Committee chairman Coun Tommy Threlfall called the agencies in for questioning after the damaging report hit the national press.

He said: "We are concerned at the water quality and wanted to make our point to the Environment Agency and United Utilities who agreed to be questioned by councillors.

Coun Tommy Threlfall, chairman of Fylde Council's environment, health and housing committee, on the amenity beach at St Annes

"We must remain vigilant and ensure everything possible is done to protect our sea and beach. The report that came out was worrying - but it was also plainly irresponsible to publish a report based on one cherry-picked and headline-grabbing reading, possibly causing huge damage to our beautiful seaside town and the tremendous events we hold on the beach. We told the agencies that inaccuracies, or singular high readings, can be incredibly costly to our businesses.

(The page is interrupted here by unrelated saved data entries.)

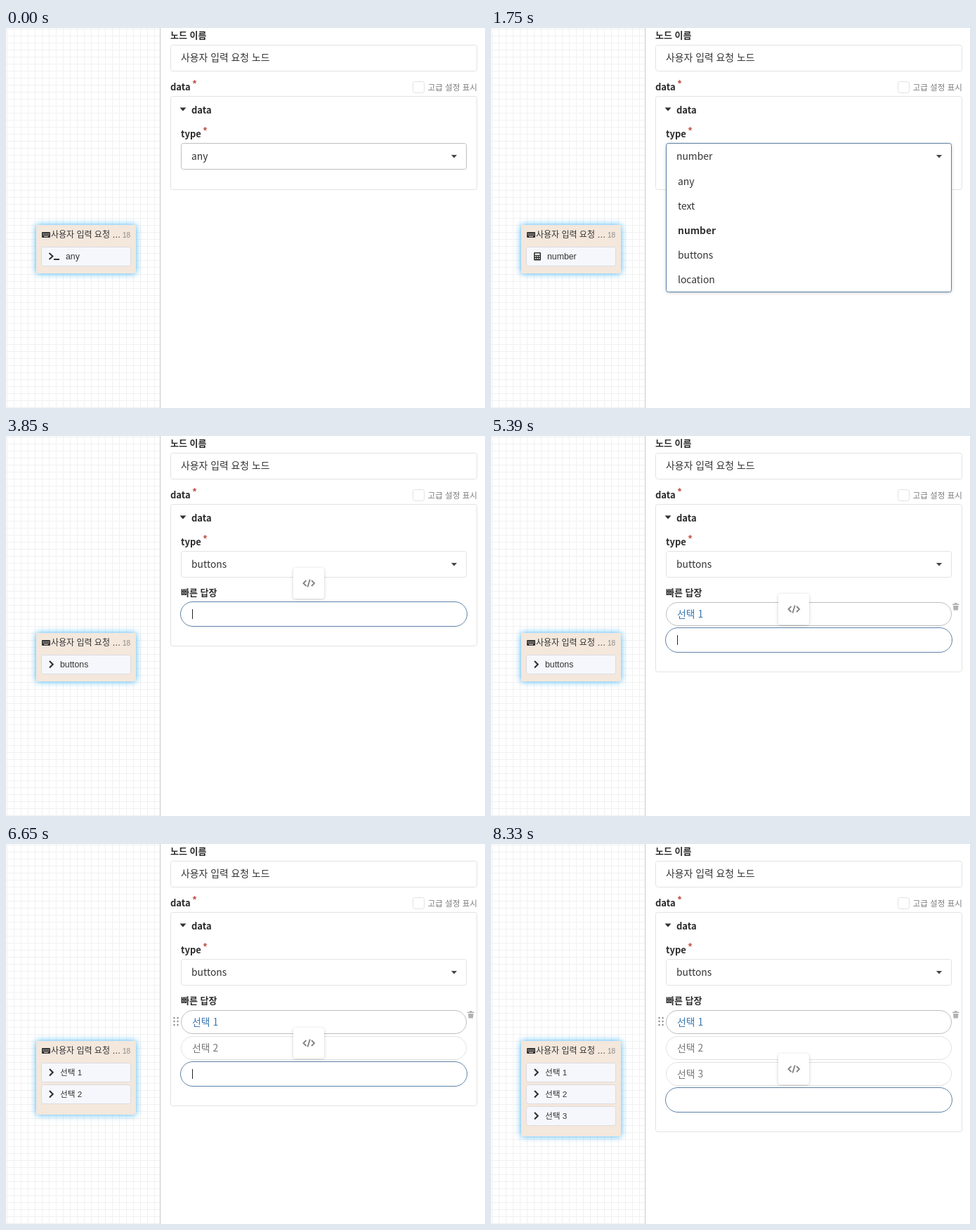
An HTML page that plays this animation: 682x542 px, repeating every 8.61 s.

```html
<!DOCTYPE html>
<html lang="ko">
<head>
<meta charset="utf-8">
<style>
  html, body { margin: 0; width: 100%; height: 100%; overflow: hidden; background: #fff; }
  svg { display: block; }
  text { font: 13.87px "Noto Sans CJK KR", "Noto Sans CJK", sans-serif; white-space: pre; fill: #333; }
  .label { font-size: 13px; font-weight: 700; fill: #2b2b2b; }
  .bold { font-weight: 700; }
  .star { font-weight: 700; fill: #c0564f; }
  .node { font: 12px "Liberation Sans", "Noto Sans CJK KR", "Noto Sans CJK", sans-serif; }
  .glow { filter: drop-shadow(0 0 5px #3fb4f6); }
  .lift { filter: drop-shadow(0 1px 2px #0003); }
  .raised { filter: drop-shadow(0 1px 1px #0002); }
</style>
</head>
<body>
<svg id="stage" width="682" height="542" viewBox="0 0 682 542">
  <defs>
    <pattern id="grid" x="1" y="1" width="10" height="10" patternUnits="userSpaceOnUse">
      <path d="M.5 0V10M0 .5H10" stroke="#f1f1f1" fill="none"/>
    </pattern>
  </defs>
  <rect width="219" height="542" fill="url(#grid)"/>
  <path d="M219.5 0V542" stroke="#cbcbcb"/>
  <g id="scene"></g>
</svg>
<script>
const LOOP = 8610;
const LIGHT = '#e2e2e3', HOVER = '#bdbec0', FOCUS = '#5b81a6', INK = '#2f2f2f';
const OPTIONS = ['any', 'text', 'number', 'buttons', 'location'];

// Each timeline is a list of [start time, value].
const TYPE = [[0, 'any'], [560, 'text'], [1260, 'number'], [1960, 'buttons']];
const MENU = [[0, 0], [70, .35], [140, .75], [280, 1], [2660, 0]];
const ADD_CLICK = 3710;
const ANSWERS = [[0, 0], [5390, 1], [6580, 2], [8260, 3]];
const TOOLBAR = [[0, 0], [3780, .5], [3850, 1]];
const TYPED = [
  [0, ''],
  [4340, '서'], [4410, '선ㅌ'], [4480, '선택'], [4830, '선택 '], [4900, '선택 1'], [5390, ''],
  [5810, '서'], [5880, '선ㅌ'], [5950, '선택'], [6230, '선택 '], [6300, '선택 2'], [6580, ''],
  [7000, '서'], [7070, '선택'], [7350, '선택 '], [7420, '선택 3'], [8260, '']
];
const NODE_DELAY = 70;

const at = (timeline, t) => timeline.findLast(([start]) => start <= t)[1];
const text = (x, y, value, attrs = '') => `<text x="${x}" y="${y}" ${attrs}>${value}</text>`;
const box = (x, y, w, h, r, stroke, attrs = '') =>
  `<rect x="${x}" y="${y}" width="${w}" height="${h}" rx="${r}" stroke="${stroke}" fill="#fff" ${attrs}/>`;
const fill = (d, color) => `<path d="${d}" fill="${color}"/>`;
const line = (d, color, width) => `<path d="${d}" stroke="${color}" stroke-width="${width}" fill="none"/>`;

const ICONS = {
  any: [85, line('M61.5 321l5 4.5-5 4.5', INK, 2) + fill('M68 329h8v2h-8z', INK)],
  text: [80, line('M62 321.5h9M66.5 321v10', INK, 2)],
  number: [80, `<rect x="61" y="320" width="10" height="11.5" rx="1" fill="${INK}"/>` +
    fill('M62.5 321.5h7v2.2h-7zM62.5 325h1.6v1.6h-1.6zM65.2 325h1.6v1.6h-1.6zM67.9 325h1.6v1.6h-1.6z' +
      'M62.5 328h1.6v1.6h-1.6zM65.2 328h1.6v1.6h-1.6zM67.9 328h1.6v1.6h-1.6z', '#fff')],
  buttons: [77, line('M62 321l4.7 4.7-4.7 4.7', INK, 2.1)]
};

function node(type, count) {
  const bottom = count ? 324 + 31 * count : 350;
  const [textX, icon] = ICONS[type];
  let out = `<rect class="glow" x="43" y="281" width="142" height="${bottom - 281}" rx="2" fill="#f4e7dc"/>`;
  out += `<rect x="51" y="291" width="12" height="8" rx="1" fill="${INK}"/>` +
    `<path d="M52.5 293.3h9M52.5 295.2h9" stroke="#f4e7dc" stroke-dasharray="1 1"/>` +
    line('M54 297.3h6', '#f4e7dc', 1);
  out += text(64, 298.5, '사용자 입력 요청 …', 'class="node"');
  out += text(166, 299, '18', 'class="node" style="font-size:10px;fill:#8c8c8c"');
  for (let i = 0; i < (count || 1); i++) {
    out += `<g transform="translate(0 ${31 * i})">` +
      box(50.5, 312.5, 127, 27, 3, '#dddcdf', 'style="fill:#f6f7fc"') + icon +
      text(textX, 330, count ? `선택 ${i + 1}` : type, `class="node" style="font-size:${count ? 11.7 : 12.3}px"`) +
      '</g>';
  }
  return out;
}

function select(t) {
  const type = at(TYPE, t);
  const open = at(MENU, t);
  const content = text(264, 188, type) + fill('M634 181h8l-4 4.5z', '#444');
  if (!open) {
    const raised = t >= 2660 && t < 3430 ? 'class="raised"' : '';
    return box(249.5, 164.5, 406, 37, 3, t < 3430 ? HOVER : LIGHT, raised) + content;
  }
  const options = OPTIONS.map((name, i) =>
    text(266, 224 + 35 * i, name, name === type ? 'class="bold"' : '')).join('');
  return box(249.5, 164.5, 406, 37 + 175 * open, 3, FOCUS, 'class="lift"') + content +
    `<g opacity="${open}" transform="translate(0 ${202 * (1 - open)}) scale(1 ${open})">${options}</g>`;
}

function toolbar(index, opacity) {
  return `<g transform="translate(0 ${37 * index})" opacity="${opacity}">` +
    '<rect class="lift" x="409" y="188" width="44" height="44" rx="4" fill="#fff"/>' +
    line('M427.5 206l-4 4 4 4M435 206l4 4-4 4M432.8 204.5l-3.4 11', '#858585', 1.9) + '</g>';
}

function answers(t) {
  if (at(TYPE, t) !== 'buttons') return '';
  const count = at(ANSWERS, t);
  let out = text(249, 228, '빠른 답장', 'class="label"');
  if (t < ADD_CLICK) {
    return out + box(249.5, 237.5, 406, 35, 17.5, LIGHT) + line('M403 256.5h9M407.5 252v9', '#888', 2) +
      text(417, 259.5, '빠른 답장 추가', 'style="fill:#888"');
  }
  for (let i = 0; i < count; i++) {
    out += box(249.5, 237.5 + 37 * i, 406, 33, 16.5, i ? LIGHT : HOVER) +
      text(265, 259 + 37 * i, `선택 ${i + 1}`, `style="fill:${i ? '#777' : '#3b76b0'}"`);
  }
  if (count) {
    out += fill('M657 239.5h3v-1.5h3.5v1.5h3v1.5h-9.5zM658 242h7.5l-.6 6.5h-6.3z', '#b0b0b0');
  }
  if (count > 1) {
    for (let i = 0; i < 6; i++) {
      out += `<circle cx="${239.5 + 5 * (i % 2)}" cy="${248 + 5 * (i >> 1)}" r="1.2" fill="#888"/>`;
    }
  }
  const shift = 37 * count;
  out += box(248.5, 236.5 + shift, 408, 35, 17.5, FOCUS) +
    text(265, 259 + shift, at(TYPED, t), 'id="typed"');
  if (t < 8330) out += `<rect id="caret" x="265" y="${247 + shift}" width="1" height="14" fill="#222"/>`;
  return out + toolbar(count, at(TOOLBAR, t));
}

function form(t) {
  const bottom = at(TYPE, t) !== 'buttons' ? 230.5 : t < ADD_CLICK ? 301.5 : 299.5 + 37 * at(ANSWERS, t);
  return text(234, 15, '노드 이름', 'class="label"') +
    box(234.5, 24.5, 436, 37, 3, LIGHT) + text(249, 47, '사용자 입력 요청 노드') +
    text(234, 89, 'data', 'class="label"') + text(265, 85, '*', 'class="star"') +
    box(579.5, 76.5, 16, 16, 3, LIGHT) +
    text(671, 89, '고급 설정 표시', 'text-anchor="end" style="font-size:11.6px;font-weight:500;fill:#7c7c7c"') +
    box(234.5, 97.5, 436, bottom - 97.5, 3, LIGHT) +
    fill('M247.5 113.5h9l-4.5 5z', INK) + text(264, 122, 'data', 'class="label"') +
    text(249, 156, 'type', 'class="label"') + text(280, 152, '*', 'class="star"');
}

function render(t) {
  // The open menu covers the answers; later the floating toolbar covers the select.
  const layers = t < ADD_CLICK ? [answers, select] : [select, answers];
  const listed = at(ANSWERS, Math.max(0, t - NODE_DELAY));
  return node(at(TYPE, t), listed) + form(t) + layers.map(draw => draw(t)).join('');
}

const scene = document.getElementById('scene');
let shown = '';
function frame() {
  const markup = render(performance.now() % LOOP);
  if (markup !== shown) {
    scene.innerHTML = shown = markup;
    const caret = document.getElementById('caret');
    const typed = document.getElementById('typed');
    if (caret && typed.textContent) caret.setAttribute('x', Math.round(265.5 + typed.getComputedTextLength()));
  }
  requestAnimationFrame(frame);
}
frame();
</script>
</body>
</html>
```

"We pressed United Utilities on storm overflows and the Environment Agency on action to help prevent animal waste reaching the River Ribble – and make no mistake there is always plenty to be done. I was pleased to hear steps are being taken to improve our water quality but rest assured, we will be holding these agencies to account to ensure we see improvements."

Councillors were told the Environment Agency had designated St Annes North as a priority bathing water which will see extra checks made on the coastline and along the River Ribble and its tributaries, with more than 30 farm inspections in the past year and 50 farmers contacted regarding steps to take to prevent animal waste reaching the waterway.

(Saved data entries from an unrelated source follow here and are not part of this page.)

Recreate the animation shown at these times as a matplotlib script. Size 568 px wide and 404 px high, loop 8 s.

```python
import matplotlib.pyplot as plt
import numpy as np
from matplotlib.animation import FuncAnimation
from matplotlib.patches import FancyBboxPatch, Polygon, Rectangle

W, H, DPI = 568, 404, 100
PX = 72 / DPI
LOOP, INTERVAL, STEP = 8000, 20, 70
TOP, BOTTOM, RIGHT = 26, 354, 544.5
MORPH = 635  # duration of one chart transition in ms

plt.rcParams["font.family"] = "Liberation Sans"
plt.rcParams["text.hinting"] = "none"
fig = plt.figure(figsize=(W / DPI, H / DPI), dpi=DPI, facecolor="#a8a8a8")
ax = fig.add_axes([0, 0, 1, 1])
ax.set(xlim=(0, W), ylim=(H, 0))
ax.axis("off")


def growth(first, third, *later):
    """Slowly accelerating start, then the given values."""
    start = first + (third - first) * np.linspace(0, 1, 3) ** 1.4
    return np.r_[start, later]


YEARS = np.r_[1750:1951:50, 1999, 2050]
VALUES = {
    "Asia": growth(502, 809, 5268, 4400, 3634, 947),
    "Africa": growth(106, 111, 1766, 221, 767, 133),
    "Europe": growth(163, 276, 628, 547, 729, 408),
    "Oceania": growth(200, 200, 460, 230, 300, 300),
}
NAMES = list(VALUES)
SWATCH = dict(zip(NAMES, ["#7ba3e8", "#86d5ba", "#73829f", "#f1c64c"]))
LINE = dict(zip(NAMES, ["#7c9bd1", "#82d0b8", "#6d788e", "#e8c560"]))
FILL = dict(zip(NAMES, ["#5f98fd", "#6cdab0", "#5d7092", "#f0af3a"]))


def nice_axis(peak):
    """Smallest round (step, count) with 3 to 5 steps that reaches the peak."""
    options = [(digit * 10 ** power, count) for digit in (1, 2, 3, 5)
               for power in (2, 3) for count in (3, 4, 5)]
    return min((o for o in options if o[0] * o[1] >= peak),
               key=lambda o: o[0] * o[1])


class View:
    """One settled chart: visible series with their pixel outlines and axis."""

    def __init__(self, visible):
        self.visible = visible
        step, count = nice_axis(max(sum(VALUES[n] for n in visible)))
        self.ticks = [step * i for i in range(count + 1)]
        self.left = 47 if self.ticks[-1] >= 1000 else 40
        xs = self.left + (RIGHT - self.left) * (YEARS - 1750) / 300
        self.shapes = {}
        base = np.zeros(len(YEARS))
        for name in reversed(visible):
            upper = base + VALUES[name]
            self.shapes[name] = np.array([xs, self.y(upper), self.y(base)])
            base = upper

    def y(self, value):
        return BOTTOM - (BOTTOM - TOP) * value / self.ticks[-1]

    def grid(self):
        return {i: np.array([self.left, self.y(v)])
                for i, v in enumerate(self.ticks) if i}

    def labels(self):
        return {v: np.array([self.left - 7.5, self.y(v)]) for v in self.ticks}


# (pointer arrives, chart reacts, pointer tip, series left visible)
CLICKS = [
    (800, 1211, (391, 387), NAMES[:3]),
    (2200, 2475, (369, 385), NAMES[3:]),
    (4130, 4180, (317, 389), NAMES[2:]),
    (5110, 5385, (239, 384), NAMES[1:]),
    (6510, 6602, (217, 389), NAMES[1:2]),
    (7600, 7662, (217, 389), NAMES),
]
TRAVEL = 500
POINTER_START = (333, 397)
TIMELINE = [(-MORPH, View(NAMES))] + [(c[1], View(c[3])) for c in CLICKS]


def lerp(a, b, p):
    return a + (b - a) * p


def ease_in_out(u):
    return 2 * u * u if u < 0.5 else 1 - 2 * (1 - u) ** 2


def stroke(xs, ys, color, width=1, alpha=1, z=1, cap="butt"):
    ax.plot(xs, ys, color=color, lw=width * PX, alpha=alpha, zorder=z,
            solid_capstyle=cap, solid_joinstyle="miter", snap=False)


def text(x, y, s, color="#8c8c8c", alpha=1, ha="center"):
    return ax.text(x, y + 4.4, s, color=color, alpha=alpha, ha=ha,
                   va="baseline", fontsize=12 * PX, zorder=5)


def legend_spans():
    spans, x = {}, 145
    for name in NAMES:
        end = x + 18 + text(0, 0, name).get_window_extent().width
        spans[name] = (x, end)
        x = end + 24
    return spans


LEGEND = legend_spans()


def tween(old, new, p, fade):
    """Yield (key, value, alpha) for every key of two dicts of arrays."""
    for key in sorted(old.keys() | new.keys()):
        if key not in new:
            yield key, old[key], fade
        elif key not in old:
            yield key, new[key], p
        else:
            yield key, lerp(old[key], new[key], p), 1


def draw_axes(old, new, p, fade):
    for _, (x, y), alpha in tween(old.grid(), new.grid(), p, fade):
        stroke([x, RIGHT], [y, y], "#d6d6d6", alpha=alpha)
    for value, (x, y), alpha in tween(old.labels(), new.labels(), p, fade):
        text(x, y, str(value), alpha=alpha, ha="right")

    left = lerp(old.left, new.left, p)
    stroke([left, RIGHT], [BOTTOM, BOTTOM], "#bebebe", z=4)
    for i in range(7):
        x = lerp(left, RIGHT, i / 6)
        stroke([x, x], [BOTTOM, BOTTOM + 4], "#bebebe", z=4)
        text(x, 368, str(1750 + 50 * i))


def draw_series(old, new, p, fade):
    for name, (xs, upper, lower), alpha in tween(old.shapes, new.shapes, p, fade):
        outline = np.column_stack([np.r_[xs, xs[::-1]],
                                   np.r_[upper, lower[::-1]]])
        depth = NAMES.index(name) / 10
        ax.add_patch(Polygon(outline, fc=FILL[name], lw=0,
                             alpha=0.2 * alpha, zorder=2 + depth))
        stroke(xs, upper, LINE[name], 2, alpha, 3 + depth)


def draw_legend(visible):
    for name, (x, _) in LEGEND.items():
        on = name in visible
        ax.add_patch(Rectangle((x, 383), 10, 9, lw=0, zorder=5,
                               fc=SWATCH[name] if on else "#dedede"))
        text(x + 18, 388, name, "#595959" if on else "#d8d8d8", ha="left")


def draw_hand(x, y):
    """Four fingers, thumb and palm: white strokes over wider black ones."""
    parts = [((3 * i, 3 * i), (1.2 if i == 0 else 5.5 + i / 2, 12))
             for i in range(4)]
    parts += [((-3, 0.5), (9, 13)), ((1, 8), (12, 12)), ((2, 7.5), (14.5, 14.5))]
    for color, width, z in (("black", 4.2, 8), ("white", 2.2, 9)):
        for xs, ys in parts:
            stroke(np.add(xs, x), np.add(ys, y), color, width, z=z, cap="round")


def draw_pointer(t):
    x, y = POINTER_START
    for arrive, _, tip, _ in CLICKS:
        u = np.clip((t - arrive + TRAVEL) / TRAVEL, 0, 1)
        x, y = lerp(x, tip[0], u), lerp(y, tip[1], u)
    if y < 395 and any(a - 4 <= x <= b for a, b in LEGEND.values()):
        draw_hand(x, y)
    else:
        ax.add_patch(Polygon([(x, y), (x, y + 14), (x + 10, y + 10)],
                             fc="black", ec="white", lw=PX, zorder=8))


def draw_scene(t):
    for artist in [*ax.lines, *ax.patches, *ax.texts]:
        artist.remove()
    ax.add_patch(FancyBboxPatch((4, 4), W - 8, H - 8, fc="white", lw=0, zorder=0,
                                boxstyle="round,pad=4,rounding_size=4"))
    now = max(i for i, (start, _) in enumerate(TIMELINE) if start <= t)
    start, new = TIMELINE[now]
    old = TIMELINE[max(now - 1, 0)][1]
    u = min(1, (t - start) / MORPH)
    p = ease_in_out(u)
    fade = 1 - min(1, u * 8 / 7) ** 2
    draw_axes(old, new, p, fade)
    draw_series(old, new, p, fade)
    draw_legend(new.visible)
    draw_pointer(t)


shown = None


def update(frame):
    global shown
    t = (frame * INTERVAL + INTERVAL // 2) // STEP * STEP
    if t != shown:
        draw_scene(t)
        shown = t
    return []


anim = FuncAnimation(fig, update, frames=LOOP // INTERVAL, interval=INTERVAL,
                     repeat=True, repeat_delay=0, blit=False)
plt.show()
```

United Utilities revealed they were working on a new £745-million five-year programme of works to further improve water quality across the North West, including separating some combined sewer and drainage systems, and with the Ribble estuary set to benefit from multiple projects along its course, which should lead to improved water quality in Lytham and St Annes.

Councillors were also told that despite multiple reports of UU discharging storm water from combined sewers into waterways this season, only one instance had taken place and that was caused by repair contractor triggering the alarm. Both agencies confirmed no discharges were made that day.

In 1988, just 18 per cent of North West beaches were compliant with water standards - today that figure is 100 per cent against more stringent measures.